  • Component #2 – Care Management Payment The second component incentivizes physicians by increasing payments for spending more direct patient time coordinating care and by ensuring that physicians have adequate time to effectively document patient visits in the EMR. At least initially, this component is in the form of an enhanced fee-for-service payment. As the delivery system matures, this may be replaced by other mechanisms such as bundled payments or, ultimately, capitation payments.
  • Component #3 – Shared Savings The third component is a bonus payment that is calculated based on shared surpluses generated by reducing costs and improving premium revenues. The revenue side of the equation is impacted by improved HCC coding. Currently, this is primarily a means for Medicare Advantage plans to ensure that they appropriately receive risk-adjusted premium revenue for their chronically ill patients; however, there is a potential to implement the methodology for different patient populations. It would also be a critical factor in a mature delivery system that accepts risk for a substantial portion of the healthcare for a given population.
  • Component #4 – P4P Programs The final component is a combination of process-oriented quality measures and indicators of performance toward defined goals for improving the cost and utilization of services. The process measures should be designed to further the delivery of quality and efficient care, while the utilization measures should demonstrate success in providing quality care.

Each of these components can be modified to meet the specific needs and capabilities of various payors. As providers become more savvy in their ability to manage care, higher levels of financial risk can be accepted in exchange for a greater share of the savings. While we discuss these payment methodologies in the context of PCMH, it is important to consider that this model may be implemented as the foundation for a broader-based population management approach (e.g., an ACO risk-based arrangement). It is also important to note that the model will be more successful if implemented in a way that aligns the incentives of all of its provider partners, including primary care physicians, specialists, and hospitals.

Footnotes

  • 1.

    Margarita P. Hurtado et al. (eds.), Envisioning the National Health Care Quality Report, Institute of Medicine, National Academies Press, Washington, D.C., 2001.

  • 2.

    Kyle Hardy, “Study: Medical home model increases quality of care, reduces cost,” Healthcare Finance News, September 1, 2009, www.healthcarefinancenews.com/news/study-medical-home-model-increases-quality-care-reduces-cost.

  • 3.

    James Arvantes, “North Carolina Primary Care Program Continues To Save Millions,” American Academy of Family Physicians, October 10, 2007, www.aafp.org/online/en/home/publications/news/news-now/government-medicine/20071011ccnccutscosts.html.
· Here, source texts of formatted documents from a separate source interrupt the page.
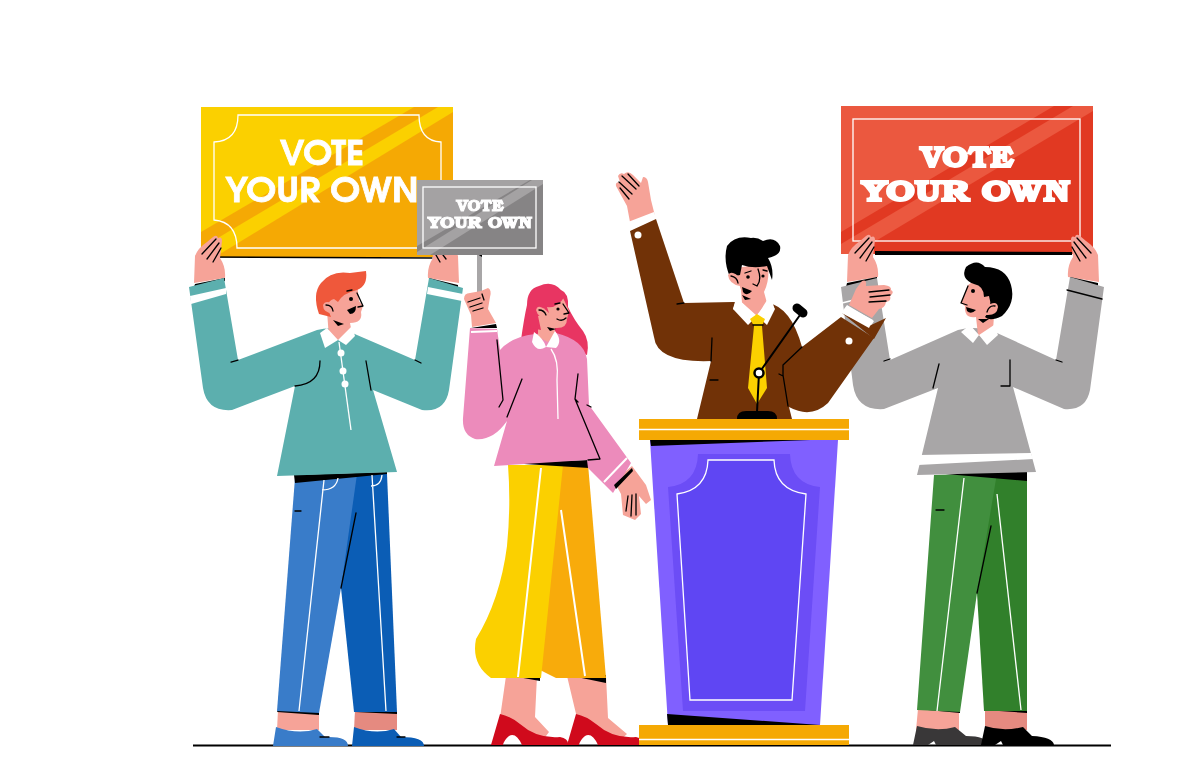
<!DOCTYPE html>
<html lang="en">
<head>
<meta charset="utf-8">
<title>Vote your own</title>
<style>
:root{--skin:#f6a398;--skin-shade:#e58a80;--ink:#000;--paper:#fff;--teal:#5cafae;--blue:#397cc9;--blue-dark:#0b5db5;--orange:#ef583b;--yellow:#fbd000;--amber:#f5a904;--red:#e13922;--red-light:#eb583f;--grey:#a8a6a7;--grey-dark:#868485;--pink:#ec8bbb;--hair-pink:#e83562;--shoe:#d00a1c;--brown:#713207;--violet:#8060ff;--violet-mid:#6c4df6;--violet-deep:#5f46f3;--green:#418f3e;--green-dark:#31802b}
html,body{margin:0;height:100%;overflow:hidden;background:var(--paper)}
svg{display:block;width:1200px;height:758px}
.skin{fill:var(--skin)}
.shade{fill:var(--skin-shade)}
.white{fill:var(--paper)}
.line{fill:none;stroke:var(--ink);stroke-width:1.3;stroke-linecap:round;stroke-linejoin:round}
.trim{fill:none;stroke:var(--paper);stroke-width:1.3}
.seam{fill:none;stroke:var(--paper);stroke-width:2}
text{fill:var(--paper);text-anchor:middle;font-weight:700}
.geo{font-family:"TeX Gyre Adventor","Lato",sans-serif;font-size:34px;stroke:var(--paper);stroke-width:.8}
.slab{font-family:"TeX Gyre Bonum","Noto Serif",serif;font-size:29px;stroke:var(--paper);stroke-width:2}
.small{font-size:15px;stroke-width:1.1}
</style>
</head>
<body>
<svg viewBox="0 0 1200 758" role="img" aria-label="Speaker at a podium with three supporters holding vote signs">
<defs>
<g id="raised-hand">
<path class="skin" d="M0 47 L1 20 Q4 12 13 6 L19 1 Q23 -2 24 2 Q28 0 28 5 L26 22 Q32 31 31 42Z"/>
<path class="line" d="M8 18 L22 3 M13 23 L25 7 M19 26 L27 12"/>
</g>
</defs>

<g id="ground"><path d="M193 745.500 H1111" stroke="#000" stroke-width="2"/></g>

<g id="yellow-sign">
<rect x="201" y="107" width="252" height="150" fill="var(--amber)"/>
<path fill="var(--yellow)" d="M201 107 H414 L201 232Z M438 107 H453 V112 L215 257 H201 V248Z"/>
<path class="line" d="M201 257 L432 258"/>
<path class="trim" d="M238 115 H419 Q419 141 441 142 V222 Q419 223 419 248 H237 Q237 222 214 220 V142 Q238 141 238 115Z"/>
<text class="geo" x="322" y="165" textLength="84" lengthAdjust="spacingAndGlyphs">VOTE</text>
<text class="geo" x="322" y="202" textLength="193" lengthAdjust="spacingAndGlyphs">YOUR OWN</text>
</g>

<g id="red-haired-man">
<g id="red-haired-man-legs">
<path class="skin" d="M278 710 H319 V730 H277Z"/><path class="shade" d="M355 710 H397 V730 H354Z"/>
<path fill="var(--blue)" d="M273 746 L276 727 Q298 735 317 729 L325 737 Q348 736 348 746Z"/>
<path fill="var(--blue-dark)" d="M352 746 L354 727 Q375 735 394 729 L401 737 Q424 737 424 746Z"/>
<path d="M278 710 L319 712 V715 L277 712Z M355 712 L397 711 V714Z"/>
<path fill="var(--blue-dark)" d="M351 474 H387 L397 712 L354 712 L341 588Z"/>
<path fill="var(--blue)" d="M295 478 L357 474 L341 588 L319 713 L277 711 Z"/>
<path d="M294 475 L387 472 V474 L295 483Z"/>
<path class="trim" d="M324 480 L299 711 M372 475 L386 711 M322 490 Q336 490 338 478 M371 486 Q381 486 382 475"/>
<path class="line" d="M295 511 H301 M356 513 L341 588 M320 737 H329 M397 737 H405"/>
</g>
<g id="red-haired-man-sweater">
<use href="#raised-hand" x="194" y="236"/>
<use href="#raised-hand" transform="translate(459 236) scale(-1 1)"/>
<path d="M195 284 L225 278 V281 L194 287Z M429 278 L458 285 V288 L429 281Z"/>
<path fill="var(--teal)" d="M189 287 L224 278 L238 360 L317 330 Q337 325 357 335 L415 360 L429 278 L463 288 L449 390 Q445 413 422 410 L373 390 L397 472 L277 476 L295 386 L232 410 Q207 412 203 388Z"/>
<path class="white" d="M190 296 L226 288 V294 L191 304Z M428 287 L463 294 L462 301 L427 294Z"/>
<path class="line" d="M231 362 L238 360 M415 360 L421 363 M295 386 Q320 384 320 361 M366 361 L371 390"/>
<path class="trim" d="M339 342 L351 430"/>
<g class="white"><circle cx="341" cy="353" r="3.500"/><circle cx="343" cy="371" r="3.500"/><circle cx="345" cy="384" r="3.500"/></g>
</g>
<g id="red-haired-man-head">
<path class="skin" d="M327 311 L329 338 L338 340 L352 333 L350 323 Q363 323 361 312 L363 306 L359 301 L357 283 L331 289Z"/>
<path class="white" d="M327 328 L338 340 L325 348 L320 333Z M338 340 L352 326 L355 336 L346 345Z"/>
<path fill="var(--orange)" d="M319 314 Q312 294 321 283 Q331 270 350 273 L366 271 Q368 286 357 290 Q343 293 338 302 L334 299 Q324 301 331 317Z"/>
<path class="skin" d="M337 307 Q326 298 323 305 Q323 313 334 314Z"/>
<path class="line" d="M326 305 Q332 305 333 311 M357 293 L363 306 L358 307 M347 291 L352 290"/>
<circle cx="351" cy="299" r="2"/><path d="M347 310 L356 306 Q356 314 350 314Z M333 320 L344 324 L338 326Z"/>
</g>
</g>

<g id="woman">
<path fill="var(--hair-pink)" d="M521 340 Q524 318 527 305 Q527 289 539 286 Q552 280 561 290 Q569 293 568 307 Q574 320 583 331 Q590 341 587 355 L560 345Z"/>
<g id="woman-legs">
<path class="skin" d="M506 676 H537 L535 717 L549 732 L540 744 L500 718Z M567 676 H606 L608 718 L627 734 L616 744 L577 718Z"/>
<path id="heel" fill="var(--shoe)" d="M491 745 L500 714 Q510 716 520 724 Q537 739 560 737 Q569 739 568 745 H522 Q516 732 509 736 Q504 740 503 745Z"/>
<use href="#heel" x="76"/>
<path d="M506 675 H540 V681Z M567 675 H606 V683Z"/>
<path fill="#f8ab0b" d="M560 464 H588 L606 678 H556 L540 670Z"/>
<path fill="var(--yellow)" d="M508 465 H563 L541 678 H491 Q471 664 476 639 Q500 600 507 546 Q511 505 508 465Z"/>
<path d="M508 463 L589 460 V468Z"/>
<path class="seam" d="M541 468 L518 677 M561 510 L585 676"/>
</g>
<g id="woman-top">
<path class="skin" d="M614 481 L632 466 L646 485 L651 500 L646 504 L639 496 L641 514 L635 520 L623 515 L621 494Z"/>
<path class="line" d="M628 496 L626 511 M632 495 L631 516 M636 494 V515"/>
<path fill="var(--pink)" d="M470 328 L497 329 L500 350 Q511 337 535 334 L556 333 Q584 340 587 359 L589 405 L631 463 L613 493 L588 468 L587 460 L494 466 L507 421 Q493 441 475 439 Q462 435 463 418Z"/>
<path d="M614 485 L632 468 L633 471 L616 489Z M471 328 L496 324 L497 328Z"/>
<path class="seam" d="M604 482 L627 458 M471 332 L497 331"/>
<path class="line" d="M497 340 L503 400 L499 407 M522 379 L507 417 M578 374 L575 399 L600 459 L588 460 M575 399 L578 402 M587 405 L591 407"/>
<path class="trim" d="M551 349 Q559 360 557 380 L558 419"/>
</g>
<g id="woman-head">
<path class="skin" d="M538 312 V337 L548 342 L555 334 V328 Q567 329 567 319 L569 311 L565 302 L562 296 L546 303Z"/>
<path fill="var(--hair-pink)" d="M531 328 Q523 297 538 288 Q555 280 565 296 Q557 309 547 307 L549 313 L538 316 L541 330Z"/>
<path class="skin" d="M549 313 Q538 302 536 310 Q538 318 547 318Z"/>
<path class="white" d="M534 332 Q544 339 546 347 Q537 353 532 342Z M546 347 L555 331 Q563 341 556 348Z"/>
<path class="line" d="M539 310 Q544 310 546 315 M563 304 L569 313 L564 314 M557 319 Q562 322 566 318 M555 304 L560 303"/>
<circle cx="558" cy="309" r="1.600"/><path d="M547 327 L556 329 L550 331Z"/>
</g>
<g id="grey-sign">
<rect x="477" y="252" width="5" height="52" fill="var(--grey)"/>
<path d="M477 254 H482 V257Z"/>
<rect x="417" y="180" width="126" height="75" fill="var(--grey-dark)"/>
<path fill="var(--grey)" d="M417 180 H530 L417 246Z M543 180 V184 L430 255 H417 V252 L532 180Z" opacity=".9"/>
<rect class="trim" x="423" y="187" width="113" height="61"/>
<text class="slab small" x="480" y="211" textLength="47" lengthAdjust="spacingAndGlyphs">VOTE</text>
<text class="slab small" x="480" y="228" textLength="104" lengthAdjust="spacingAndGlyphs">YOUR OWN</text>
<path class="skin" d="M472 327 L471 315 L464 299 Q464 293 470 293 L481 291 L488 288 Q492 290 490 297 L488 309 L496 323Z"/>
<path class="line" d="M468 302 L480 298 M470 307 L482 303 M473 311 L483 308 M482 294 L484 300"/>
</g>
</g>

<g id="red-sign">
<rect x="841" y="106" width="252" height="148" fill="var(--red)"/>
<path fill="var(--red-light)" d="M841 106 H1054 L841 232Z M1073 106 H1093 V111 L854 254 H841 V244Z"/>
<path d="M875 251 L1072 252 V255 H875Z"/>
<rect class="trim" x="853" y="119" width="227" height="122"/>
<text class="slab" x="967" y="167" textLength="93" lengthAdjust="spacingAndGlyphs">VOTE</text>
<text class="slab" x="966" y="201" textLength="208" lengthAdjust="spacingAndGlyphs">YOUR OWN</text>
</g>

<g id="black-haired-man">
<g id="black-haired-man-legs">
<path class="skin" d="M918 709 H959 V730 H916Z"/><path class="shade" d="M985 709 H1027 V730 H985Z"/>
<path fill="#393738" d="M913 745 L917 726 Q937 732 955 727 L966 736 Q987 736 988 745 H936 L934 741 L928 745Z"/>
<path d="M981 745 L985 726 Q1003 732 1023 727 L1032 736 Q1053 737 1054 745 H1003 L1001 741 L995 745Z"/>
<path d="M917 709 L960 710 V713Z M984 710 H1027 V713Z"/>
<path fill="var(--green-dark)" d="M990 473 H1027 V711 H984 L977 593Z"/>
<path fill="var(--green)" d="M934 475 L997 473 L977 593 L960 712 L917 710Z"/>
<path d="M934 473 L1027 471 V481Z"/>
<path class="trim" d="M964 478 L937 711 M997 494 L1021 710"/>
<path class="line" d="M936 510 H944 M991 526 L977 593"/>
</g>
<g id="black-haired-man-sweater">
<use href="#raised-hand" x="847" y="235"/>
<use href="#raised-hand" transform="translate(1099 235) scale(-1 1)"/>
<path d="M847 283 L877 277 V281 L846 287Z M1070 277 L1098 283 V286 L1070 281Z"/>
<path fill="var(--grey)" d="M841 287 L877 278 L890 360 L958 330 Q977 325 997 333 L1056 360 L1070 277 L1104 287 L1090 390 Q1086 411 1064 409 L1013 387 L1036 472 L917 475 L938 388 L884 409 Q857 411 853 385Z"/>
<path class="white" d="M919 455 L1031 453 L1033 459 L918 465Z"/>
<path class="line" d="M884 361 L890 359 M1056 360 L1062 362 M939 364 L933 388 M1010 360 V386 H1001 M1067 290 L1102 299"/>
<path class="trim" d="M842 303 L878 294"/>
</g>
<g id="black-haired-man-head">
<path class="skin" d="M968 285 L961 303 L965 306 Q964 319 976 317 L978 335 L983 338 L993 330 L994 316 L1000 292 L977 279Z"/>
<path class="white" d="M970 325 L979 335 L973 343 L961 332Z M979 335 L994 325 L998 335 L987 345Z"/>
<path d="M974 284 Q960 279 966 267 Q977 258 985 267 Q1006 267 1011 285 Q1016 303 1002 316 Q990 322 985 317 Q993 308 989 296 L984 297 Q984 286 974 284Z"/>
<path class="skin" d="M985 307 Q997 299 998 307 Q997 316 986 315Z"/>
<path class="line" d="M987 312 Q989 305 995 306 M968 286 L961 303 L967 305"/>
<circle cx="973" cy="291" r="2"/><path d="M966 307 L976 310 Q971 315 967 311Z M978 319 L989 319 L983 323Z"/>
</g>
</g>

<g id="speaker">
<path class="skin" d="M630 222 L627 206 L616 186 Q615 182 620 182 L618 176 Q620 172 624 174 Q628 170 633 175 L641 183 L643 177 Q647 177 648 182 L651 200 L655 216Z"/>
<path class="line" d="M619 182 L632 194 M622 176 L636 189 M628 174 L639 186 M620 188 L629 199"/>
<path class="white" d="M628 222 L654 212 L656 218 L630 229Z"/>
<path fill="var(--brown)" d="M630 231 L656 219 L684 303 L733 302 L768 303 Q791 307 802 347 L841 317 L874 338 L828 403 Q811 419 789 407 L792 419 H697 L711 361 Q657 363 654 337Z"/>
<path class="white" d="M841 313 L847 305 L874 321 L869 329Z"/>
<path class="skin" d="M849 305 L856 289 L862 281 Q867 279 866 286 L884 285 Q892 286 891 290 Q895 292 890 296 Q892 301 886 302 Q885 308 879 309 L872 318Z"/>
<path class="line" d="M869 292 L889 290 M870 297 L890 295 M869 302 L886 301 M677 304 L684 303 M712 338 L711 361 M710 380 H718 M802 347 L783 365 V375 L788 406 M779 374 L783 376"/>
<path d="M842 313 L869 326 L886 318 L874 339Z" fill="var(--brown)"/>
<path class="white" d="M842 313 L847 306 L873 320 L869 328Z"/>
<circle class="white" cx="638" cy="235" r="3.500"/><circle class="white" cx="849" cy="341" r="3.500"/>
<path class="white" d="M736 298 L772 297 L774 309 L764 318 H752 L733 309Z"/>
<path class="skin" d="M741 290 L742 303 L756 316 L767 303 L764 292 Q770 280 768 263 L736 268 L740 287Z"/>
<path d="M730 277 Q723 261 727 246 Q735 235 751 238 Q757 237 763 241 Q775 236 780 246 Q782 255 768 258 Q774 268 772 280 L767 266 Q753 269 742 265 L740 275Z"/>
<path class="skin" d="M741 279 Q732 269 728 275 Q729 284 740 286Z"/>
<path class="line" d="M731 276 Q737 277 738 283 M758 269 Q762 280 757 286 L753 284 M745 273 L751 271 M763 270 L767 271"/>
<circle cx="748" cy="277" r="1.800"/><circle cx="763" cy="276" r="1.600"/>
<path d="M742 287 L752 291 Q747 297 743 292Z M742 295 L751 299 L745 300Z"/>
<path class="white" d="M733 309 L737 298 L757 316 L748 325Z M757 316 L769 297 L775 309 L767 325Z"/>
<path fill="var(--yellow)" d="M750 319 L757 314 L765 319 L762 326 L767 388 L757 404 L748 388 L754 326Z"/>
<path class="line" d="M753 325 H763"/>
</g>

<g id="podium">
<path fill="var(--violet)" d="M650 440 H838 L820 725 H668Z"/>
<path fill="var(--violet-mid)" d="M698 454 H790 Q791 484 820 487 L805 711 H683 L668 487 Q697 484 698 454Z"/>
<path fill="var(--violet-deep)" stroke="#fff" stroke-width="1.300" d="M708 460 H774 Q775 490 806 494 L792 700 H690 L677 494 Q707 490 708 460Z"/>
<path d="M650 439 H838 L651 446Z M667 714 L820 725 H668Z"/>
<rect x="639" y="419" width="210" height="21" fill="var(--amber)"/>
<rect x="639" y="725" width="210" height="20" fill="var(--amber)"/>
<path class="trim" d="M639 429.500 H849 M639 739.500 H849"/>
</g>

<g id="microphone">
<path d="M737 419 Q737 411 746 411 H768 Q777 411 777 419Z"/>
<path d="M757 412 L759 373 L800 315" fill="none" stroke="#000" stroke-width="2"/>
<circle class="white" cx="759" cy="373" r="4.500" stroke="#000" stroke-width="2.500"/>
<path d="M797 308 L803 313" stroke="#000" stroke-width="9" stroke-linecap="round"/>
</g>
</svg>
</body>
</html>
  • 4.

    Joyce Frieden, “Medical home lowers cost of care in trial,” Internal Medicine News, June 15, 2009, www.entrepreneur.com/tradejournals/article/203359412.html.